Exercise description: Among the lines of the records below, count those with the word "drawCaret". Reply with that number alone.

START Records to use

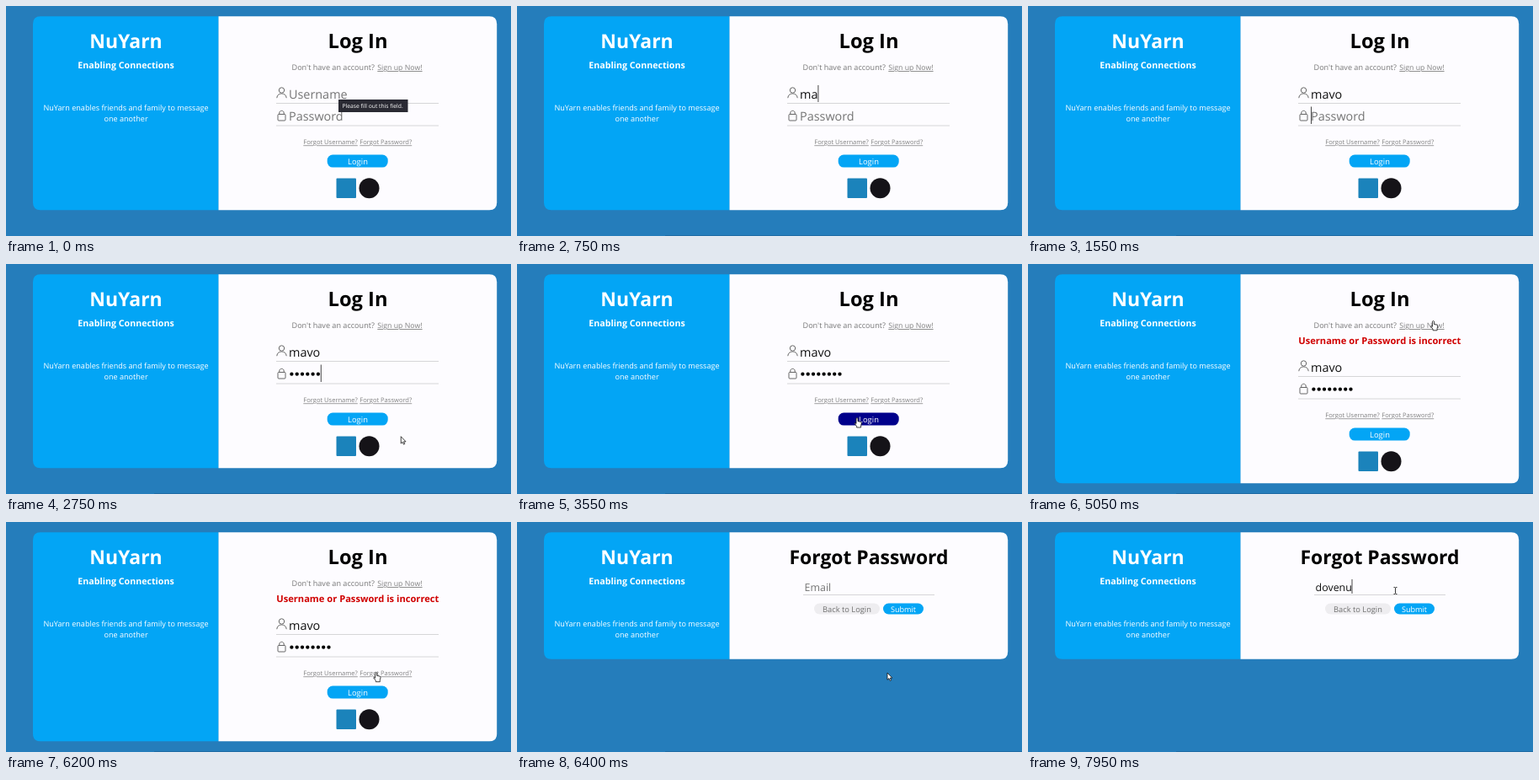
An HTML page for the animation above (8000 ms loop, 600x273 px).

```html
<!DOCTYPE html>
<html lang="en">
<head>
<meta charset="utf-8">
<title>Log in</title>
<style>
html, body { margin: 0; width: 100%; height: 100%; overflow: hidden; background: #257dbb; }
svg { display: block; width: 600px; height: 273px; font-family: "Open Sans", "Noto Sans", sans-serif; text-rendering: geometricPrecision; }
text { white-space: pre; }
.b { font-weight: 700; }
.m { text-anchor: middle; }
.link { fill: #808080; text-decoration: underline; text-decoration-thickness: .6px; }
.line { stroke: #d6d6d8; stroke-width: 1; }
.icon { fill: none; stroke: #666; stroke-width: 1; }
.caret { stroke: #333; stroke-width: .9; }
.cursor { fill: #fff; stroke: #111; stroke-width: .8; stroke-linejoin: round; }
</style>
</head>
<body>
<svg id="stage" viewBox="0 0 600 273"></svg>
<script>
const LOOP = 8000, STEP = 50;
const SUBMIT = 4000, RESET = 6400;
const USER = "mavo", MAIL = "dovenu", BRAND = "NuYarn";
const userKeys = [400, 650, 900, 1200];
const passKeys = [1750, 1850, 1950, 2050, 2500, 2700, 2800, 2900];
const mailKeys = [7250, 7350, 7500, 7650, 7850, 7950];
const TAB = 1500, FOCUS = 50, MAIL_FOCUS = 7100;
const LEFT = 32, SPLIT = 252.5, RIGHT = 583.2, TOP = 12.3, RADIUS = 9;

// time, x, y of the pointer's hot spot
const route = [
  [2700, 470, 205], [3500, 404, 182.5], [4400, 404, 182.5], [4600, 470, 84],
  [5000, 470, 84], [5050, 481.5, 67.3], [5300, 481.5, 67.3], [6200, 439.7, 178.2],
  [6350, 439.7, 178.2], [6400, 440, 179], [7100, 436.5, 81.5], [8000, 436.5, 81.5]
];

const text = (x, y, size, fill, str, cls = "", id = "") =>
  `<text x="${x}" y="${y}" font-size="${size}" fill="${fill}" class="${cls}" id="${id}">${str}</text>`;
const box = (x, y, w, h, r, fill, id = "") =>
  `<rect x="${x}" y="${y}" width="${w}" height="${h}" rx="${r}" fill="${fill}" id="${id}"/>`;
const rule = (x1, x2, y) => `<path class="line" d="M${x1} ${y}H${x2}"/>`;
const dots = passKeys.map((k, i) =>
  `<circle class="dot" cx="${339.4 + 6.3 * i}" cy="130.7" r="2.15"/>`).join("");

document.getElementById("stage").innerHTML =
  box(0, 0, 600, 273, 0, "#257dbb") +
  box(176, 272, 424, 1, 0, "#1f6ca5", "edge") +
  `<path id="panel" fill="#03a5f5"/><path id="card" fill="#fdfcff"/>` +
  text(142.5, 50, 23, "#fff", BRAND, "b m") +
  text(142.5, 74, 10.67, "#fff", "Enabling Connections", "b m") +
  text(142.5, 124, 9.08, "#fff", BRAND + " enables friends and family to message", "m") +
  text(142.5, 137, 9.08, "#fff", "one another", "m") +
  `<g id="login">` +
    text(418, 50, 23.7, "#000", "Log In", "b m") +
    text(339.5, 76, 9.1, "#777", "Don't have an account?") +
    text(441.3, 76, 8.75, "", "Sign up Now!", "link") +
    text(417.8, 94.8, 11.15, "#d00000", "Username or Password is incorrect", "b m", "error") +
    `<g id="form">` +
      `<g class="icon"><circle cx="327.5" cy="100" r="3.2"/>
       <path d="M321.8 109.2C322 102.2 333 102.2 333.2 109.2"/>
       <rect x="323" y="128.5" width="9" height="7.5" rx="1"/>
       <path d="M324.8 128.5V127C324.8 123.4 330.2 123.4 330.2 127V128.5"/></g>` +
      text(336, 110, 14.4, "#757575", "Username", "", "user") +
      text(336, 136, 14.4, "#757575", "Password", "", "pass") +
      dots +
      rule(321, 514, 115.5) + rule(321, 514, 142) +
      `<path id="loginCaret" class="caret"/>` +
      text(353.3, 164.4, 7.55, "", "Forgot Username?", "link") +
      text(420.3, 164.4, 7.55, "", "Forgot Password?", "link") +
      box(381.7, 176.6, 72, 15, 6.5, "#03a5f5", "button") +
      text(418, 188, 9.4, "#fff", "Login", "m") +
      box(392.5, 204.5, 23.5, 23.5, 1, "#1b83bb") +
      `<circle cx="431.5" cy="216.3" r="12" fill="#151318"/>` +
    `</g>` +
    `<g id="tip">` + box(395, 111, 82.5, 15, 0, "#2a2a33") +
      text(399.5, 121, 6.75, "#fff", "Please fill out this field.") + `</g>` +
  `</g>` +
  `<g id="forgot">` +
    text(418, 50, 22.9, "#000", "Forgot Password", "b m") +
    text(341.6, 82, 12.4, "#757575", "Email", "", "mail") +
    rule(340, 496, 86.5) +
    `<path id="mailCaret" class="caret"/>` +
    box(353, 96.5, 78, 13, 6.5, "#eeedf0") +
    text(392, 107, 9.3, "#707070", "Back to Login", "m") +
    box(435, 96.5, 48, 13, 6.5, "#03a5f5") +
    text(459, 107, 9.1, "#fff", "Submit", "m") +
  `</g>` +
  `<g id="pointer">
    <path id="arrow" class="cursor" d="M0 0V8.3L1.9 6.6L3.2 9.4L4.5 8.8L3.3 6.1H5.8Z"/>
    <path id="hand" class="cursor" d="M-1 .8Q0-.6 1 .8V4.2L4.4 4.9Q5.4 5.2 5.3 6.5L4.6 9.4V11.5H-.4V10L-3 6.7Q-2.6 5.5-1 7Z"/>
    <path id="beam" fill="none" stroke="#222" stroke-width=".9" d="M-2-4H-.6L0-3.4L.6-4H2M0-3.4V3.4M-2 4H-.6L0 3.4L.6 4H2"/>
  </g>`;

const el = {};
document.querySelectorAll("[id]").forEach(n => { if (n.id) el[n.id] = n; });
const dotEls = [...document.querySelectorAll(".dot")];

const show = (node, on) => node.setAttribute("display", on ? "inline" : "none");
const typed = (keys, t) => keys.filter(k => k <= t).length;
const inside = (p, x, y, w, h) => p.x >= x && p.x <= x + w && p.y >= y && p.y <= y + h;

// half of the card: straight at the split, rounded at the outer side
function halfCard(outer, bottom) {
  const inner = outer + Math.sign(SPLIT - outer) * RADIUS;
  return `M${SPLIT} ${TOP}H${inner}Q${outer} ${TOP} ${outer} ${TOP + RADIUS}` +
    `V${bottom - RADIUS}Q${outer} ${bottom} ${inner} ${bottom}H${SPLIT}Z`;
}

function fillField(node, value, hint) {
  node.textContent = value || hint;
  node.setAttribute("fill", value ? "#111" : "#757575");
}

function drawCaret(node, t, events, x, y1, y2) {
  const last = events.filter(e => e <= t).pop();
  show(node, last !== undefined && (t - last) % 1000 < 500);
  node.setAttribute("d", `M${x} ${y1}V${y2}`);
}

function pointerAt(t) {
  let i = 0;
  while (i < route.length - 2 && route[i + 1][0] <= t) i++;
  const [t0, x0, y0] = route[i], [t1, x1, y1] = route[i + 1];
  const u = Math.min(1, Math.max(0, (t - t0) / (t1 - t0)));
  const e = u * u * (3 - 2 * u);
  return { x: x0 + (x1 - x0) * e, y: y0 + (y1 - y0) * e };
}

function update(t) {
  const forgot = t >= RESET, failed = t >= SUBMIT && !forgot;
  const shift = failed ? 18 : 0;
  const bottom = forgot ? 162.8 : 242.3 + shift;

  el.panel.setAttribute("d", halfCard(LEFT, bottom));
  el.card.setAttribute("d", halfCard(RIGHT, bottom));
  show(el.edge, t >= FOCUS);
  show(el.login, !forgot);
  show(el.forgot, forgot);
  show(el.error, failed);
  show(el.tip, t < FOCUS);
  el.form.setAttribute("transform", `translate(0 ${shift})`);

  const users = typed(userKeys, t), passes = typed(passKeys, t), mails = typed(mailKeys, t);
  fillField(el.user, USER.slice(0, users), "Username");
  fillField(el.mail, MAIL.slice(0, mails), "Email");
  show(el.pass, !passes);
  dotEls.forEach((d, i) => show(d, i < passes));

  if (t < TAB) {
    const x = 336.5 + (users ? el.user.getComputedTextLength() : 0);
    drawCaret(el.loginCaret, t, [FOCUS, ...userKeys], x, 94, 114);
  } else {
    drawCaret(el.loginCaret, t, [TAB, ...passKeys], 336.5 + 6.3 * passes, 119.5, 140);
    if (failed) show(el.loginCaret, false);
  }
  if (forgot) {
    const x = 341.8 + (mails ? el.mail.getComputedTextLength() : 0);
    drawCaret(el.mailCaret, t, [MAIL_FOCUS, ...mailKeys], x, 68, 85);
  }

  const p = pointerAt(t);
  const hover = !forgot && t >= route[0][0] && inside(p, 382, 177 + shift, 72, 15);
  const onLink = !forgot && (inside(p, 441, 67, 54, 12) ||
    inside(p, 353, 156 + shift, 65, 12) || inside(p, 420, 156 + shift, 63, 12));
  const onField = forgot ? inside(p, 340, 67, 156, 20) :
    inside(p, 336, 93 + shift, 178, 22) || inside(p, 336, 120 + shift, 178, 22);
  const hand = hover || onLink;
  el.button.setAttribute("fill", hover ? "#00008b" : "#03a5f5");
  show(el.pointer, t >= route[0][0]);
  el.pointer.setAttribute("transform", `translate(${p.x} ${p.y})`);
  show(el.hand, hand);
  show(el.beam, onField && !hand);
  show(el.arrow, !hand && !onField);
}

const start = performance.now();
function tick() {
  const t = (performance.now() - start) % LOOP;
  update(Math.floor(t / STEP) * STEP);
  requestAnimationFrame(tick);
}
tick();
</script>
</body>
</html>
```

END Records to use

Task response: 4